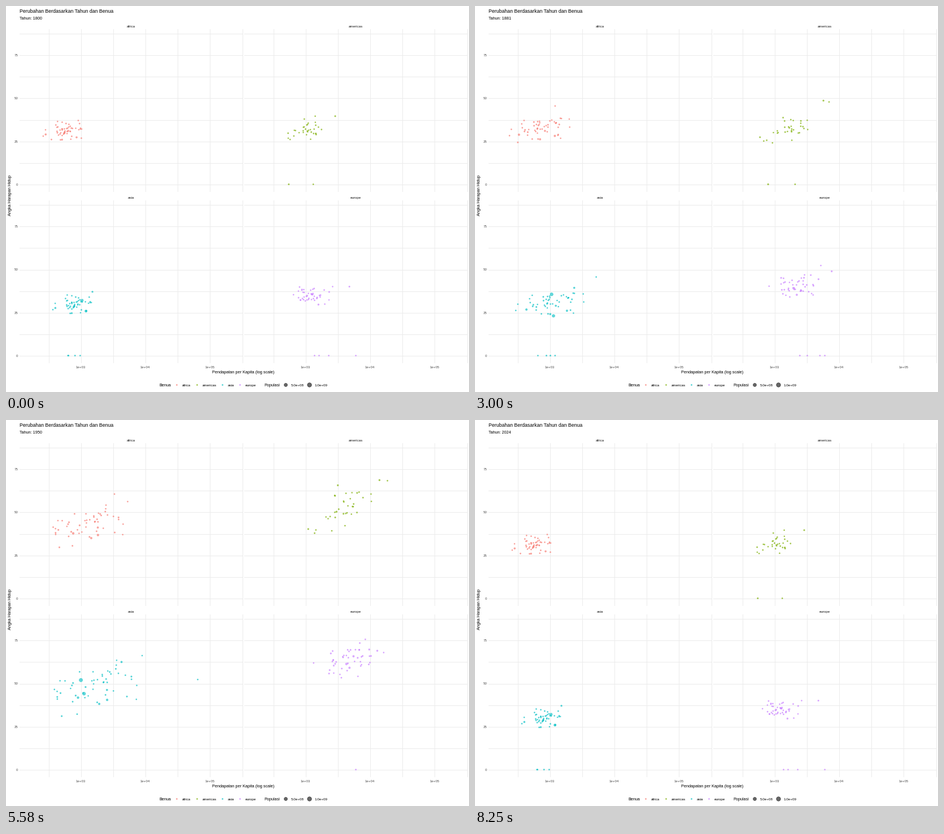
A matplotlib script for the animation above (8330 ms loop, 820 by 683 pixels).

```python
import matplotlib.pyplot as plt
import numpy as np
from matplotlib.animation import FuncAnimation

W, H, DPI = 820, 683, 64
PX = 72 / DPI                      # points per pixel
FRAMES, LOOP = 100, 8330
DECADE, PER_YEAR = 114.2, 3.052    # pixels per log10 unit / per year of life
FIRST, LAST = 1800, 2024
KEYS = [FIRST, 1906, 1952, 1981, 1995, LAST]
RECORDS = 1950                     # life expectancy known everywhere

plt.rcParams["font.family"] = "Liberation Sans"
fig = plt.figure(figsize=(W / DPI, H / DPI), dpi=DPI, facecolor="white")
ax = fig.add_axes([0, 0, 1, 1])
ax.set_xlim(0, W)
ax.set_ylim(H, 0)
ax.axis("off")


def label(x, y, text, size, color="black", ha="left", va="baseline", **kw):
    return ax.text(x, y, text, fontsize=size * PX, color=color, ha=ha, va=va, **kw)


def area(pop):
    return ((1.8 + 6.9 * np.sqrt(np.asarray(pop) / 1.45e9)) * PX) ** 2


def dots(x, y, pop, color):
    return ax.scatter(x, y, s=area(pop), color=color, alpha=0.6,
                      linewidths=0.7 * PX, zorder=3)


class Continent:
    """A seeded cloud of countries plus a few tracks for the notable ones."""

    def __init__(self, name, color, col, row, count, mean_x, mean_y,
                 sd_x, sd_y, tracks, blanks=()):
        self.name, self.color = name, color
        self.left, self.top = 24 + 398 * col, 41 + 303 * row
        self.x0, self.y0 = 132.5 + 398 * col, 315.5 + 303.1 * row
        self.mean_x, self.mean_y = mean_x, mean_y
        self.sd_x, self.sd_y = sd_x, sd_y
        self.blanks = blanks
        # after the last known point a track drifts along with its continent
        dx, dy = mean_x[-1] - mean_x[-2], mean_y[-1] - mean_y[-2]
        self.tracks = [(xs + [xs[-1] + dx / 2], ys + [ys[-1] + dy / 2], pop)
                       for xs, ys, pop in tracks]
        rng = np.random.default_rng(count)
        self.z = rng.uniform(-1, 1, (4, count, 3)).sum(axis=2)
        self.pop = np.append(9e6 * rng.lognormal(0, 1.2, count),
                             [t[2] for t in tracks])
        self.flu = rng.uniform(3, 14, len(self.pop))

    def state(self, year):
        mx = np.interp(year, KEYS, self.mean_x)
        my = np.interp(year, KEYS, self.mean_y)
        age = (year - FIRST) / (LAST - FIRST)
        sx = 0.14 + (self.sd_x - 0.14) * min(1, age * 1.2)
        sy = np.interp(year, KEYS[:3] + [LAST], [2.8, 4, *self.sd_y])
        r = 0.15 + 0.55 * age
        # ranks shuffle slowly over the two centuries
        a, b = np.cos(age), np.sin(age)
        u = a * self.z[0] + b * self.z[1]
        v = a * self.z[2] + b * self.z[3]
        x = mx + sx * u
        y = my + sy * (r * u + np.sqrt(1 - r * r) * v)
        x = np.append(x, [np.interp(year, KEYS, t[0]) for t in self.tracks])
        y = np.append(y, [np.interp(year, KEYS, t[1]) for t in self.tracks])
        pop = self.pop * np.interp(year, [FIRST, RECORDS, LAST], [0.15, 0.4, 1])
        if year == 1918:
            y = y - self.flu
        # countries without life expectancy sit on zero until records begin
        for i, (start, end) in enumerate(self.blanks):
            until = 2000 if start == end else RECORDS
            if year < until:
                x[i], y[i] = np.interp(year, KEYS[:2], [start, end]), 0
        return x, y, pop

    def draw_panel(self):
        grid = dict(color="#EBEBEB", lw=PX, antialiased=False, zorder=1)
        for i in range(7):
            x = int(self.x0 + DECADE / 2 * (i - 1)) + 0.5
            ax.plot([x, x], [self.top, self.top + 287], **grid)
        for i in range(8):
            y = int(self.y0 - PER_YEAR * 12.5 * i) + 0.5
            ax.plot([self.left, self.left + 394], [y, y], **grid)
        label(self.left + 197, self.top - 3, self.name, 6.3, "#1A1A1A", "center")
        self.art = dots([], [], [], self.color)

    def update(self, year):
        x, y, pop = self.state(year)
        self.art.set_offsets(np.column_stack([
            self.x0 + DECADE * (x - 3), self.y0 - PER_YEAR * y]))
        self.art.set_sizes(area(pop))


continents = [
    Continent(
        "africa", "#F8766D", 0, 0, 52,
        [2.78, 2.94, 3.16, 3.42, 3.41, 3.62], [30.7, 33.5, 44.5, 55, 57, 65],
        0.36, (6, 5.2),
        [([2.96, 3.12, 3.54, 3.95, 4.22], [37, 48, 61, 71, 75], 4e6)]),
    Continent(
        "americas", "#7CAE00", 1, 0, 33,
        [3.02, 3.28, 3.6, 3.94, 4, 4.18], [32, 33, 54, 70, 71.5, 76],
        0.24, (7, 3),
        [([3.46, 3.85, 4.16, 4.51, 4.6], [39.5, 51.3, 69.3, 76, 78], 6e7),
         ([3.15, 4.06, 4.28, 4.54, 4.67], [39.5, 50.3, 69, 74.5, 76], 5e6),
         ([3, 3.3, 3.51, 3.38, 3.08], [32, 33, 67, 70.6, 73], 5e7)],
        [(2.74, 2.95), (3.12, 3.38)]),
    Continent(
        "asia", "#00BFC4", 0, 1, 52,
        [2.93, 3.11, 3.28, 3.58, 3.73, 4.08], [29.4, 31.2, 51, 62, 67, 74],
        0.43, (8, 4.3),
        [([3.02, 3.03, 3, 3.12, 3.49], [32, 36.6, 52.6, 65.4, 70], 1.4e9),
         ([3.08, 3.05, 3.05, 3.24, 3.41], [25.8, 22.2, 45, 56, 62], 1e9),
         ([3.18, 3.44, 3.64, 4.41, 4.58], [37, 40, 63.4, 77.5, 80.5], 1.2e8),
         ([2.81, 4, 4.85, 5.09, 5], [29, 50.7, 52.3, 68, 71.6], 3e6)],
        [(2.8, 2.82), (2.81, 2.99), (2.91, 3.04), (2.99, 3.11)]),
    Continent(
        "europe", "#C77CFF", 1, 1, 46,
        [3.1, 3.48, 3.75, 4.24, 4.23, 4.58], [35, 42.5, 65.5, 73, 74.5, 79.5],
        0.25, (5.5, 2.4),
        [([3.2, 3.39, 3.76, 4.16, 4.21], [29.6, 37, 67, 66, 65], 1.4e8),
         ([3.68, 3.95, 4.12, 4.49, 4.63], [40, 51.6, 69.7, 73.6, 78], 6e7),
         ([3.42, 3.81, 4.23, 4.91, 5.14], [40, 56, 68.4, 76, 79], 3e6)],
        [(3.14, 3.47), (3.21, 3.6), (3.36, 3.81), (3.78, 3.78)]),
]
for c in continents:
    c.draw_panel()

# titles and axes
GREY = "#4D4D4D"
label(24.5, 11.7, "Perubahan Berdasarkan Tahun dan Benua", 8.76)
year_text = label(24.5, 23.5, "", 7.3)
label(420.5, 650.3, "Pendapatan per Kapita (log scale)", 7.4, ha="center")
label(8, 335, "Angka Harapan Hidup", 7.4, ha="center", va="center", rotation=90)
for c in continents[2:]:
    for i in range(3):
        label(c.x0 + DECADE * i, 640.6, f"1e+0{3 + i}", 6.1, GREY, "center")
for c in continents[::2]:
    for age in range(0, 100, 25):
        label(21.3, c.y0 + 2.4 - PER_YEAR * age, str(age), 6.1, GREY, "right")

# legend
label(271, 673, "Benua", 7.3)
for c, x in zip(continents, (302, 338, 383, 414)):
    dots([x], [670], [2e6], c.color)
    label(x + 10, 673, c.name, 6.25)
label(457.5, 673, "Populasi", 7.3)
for x, pop, text in ((495, 5e8, "5.0e+08"), (536.5, 1e9, "1.0e+09")):
    dots([x], [670], [pop], "black")
    label(x + 9.5, 673, text, 6.3)


def update(i):
    year = min(FIRST + 225 * i // (FRAMES - 1), LAST)
    year_text.set_text(f"Tahun: {year}")
    # the last step wraps back to the opening state
    shown = FIRST if i == FRAMES - 1 else year
    for c in continents:
        c.update(shown)
    return [year_text] + [c.art for c in continents]


anim = FuncAnimation(fig, update, frames=FRAMES, interval=LOOP / FRAMES,
                     repeat=True, repeat_delay=0, blit=False)
plt.show()
```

··········

■ Aim of the task ■
Every line of the listing above that includes "False" should be copied out.

■ Exercise solution ■
        grid = dict(color="#EBEBEB", lw=PX, antialiased=False, zorder=1)
                     repeat=True, repeat_delay=0, blit=False)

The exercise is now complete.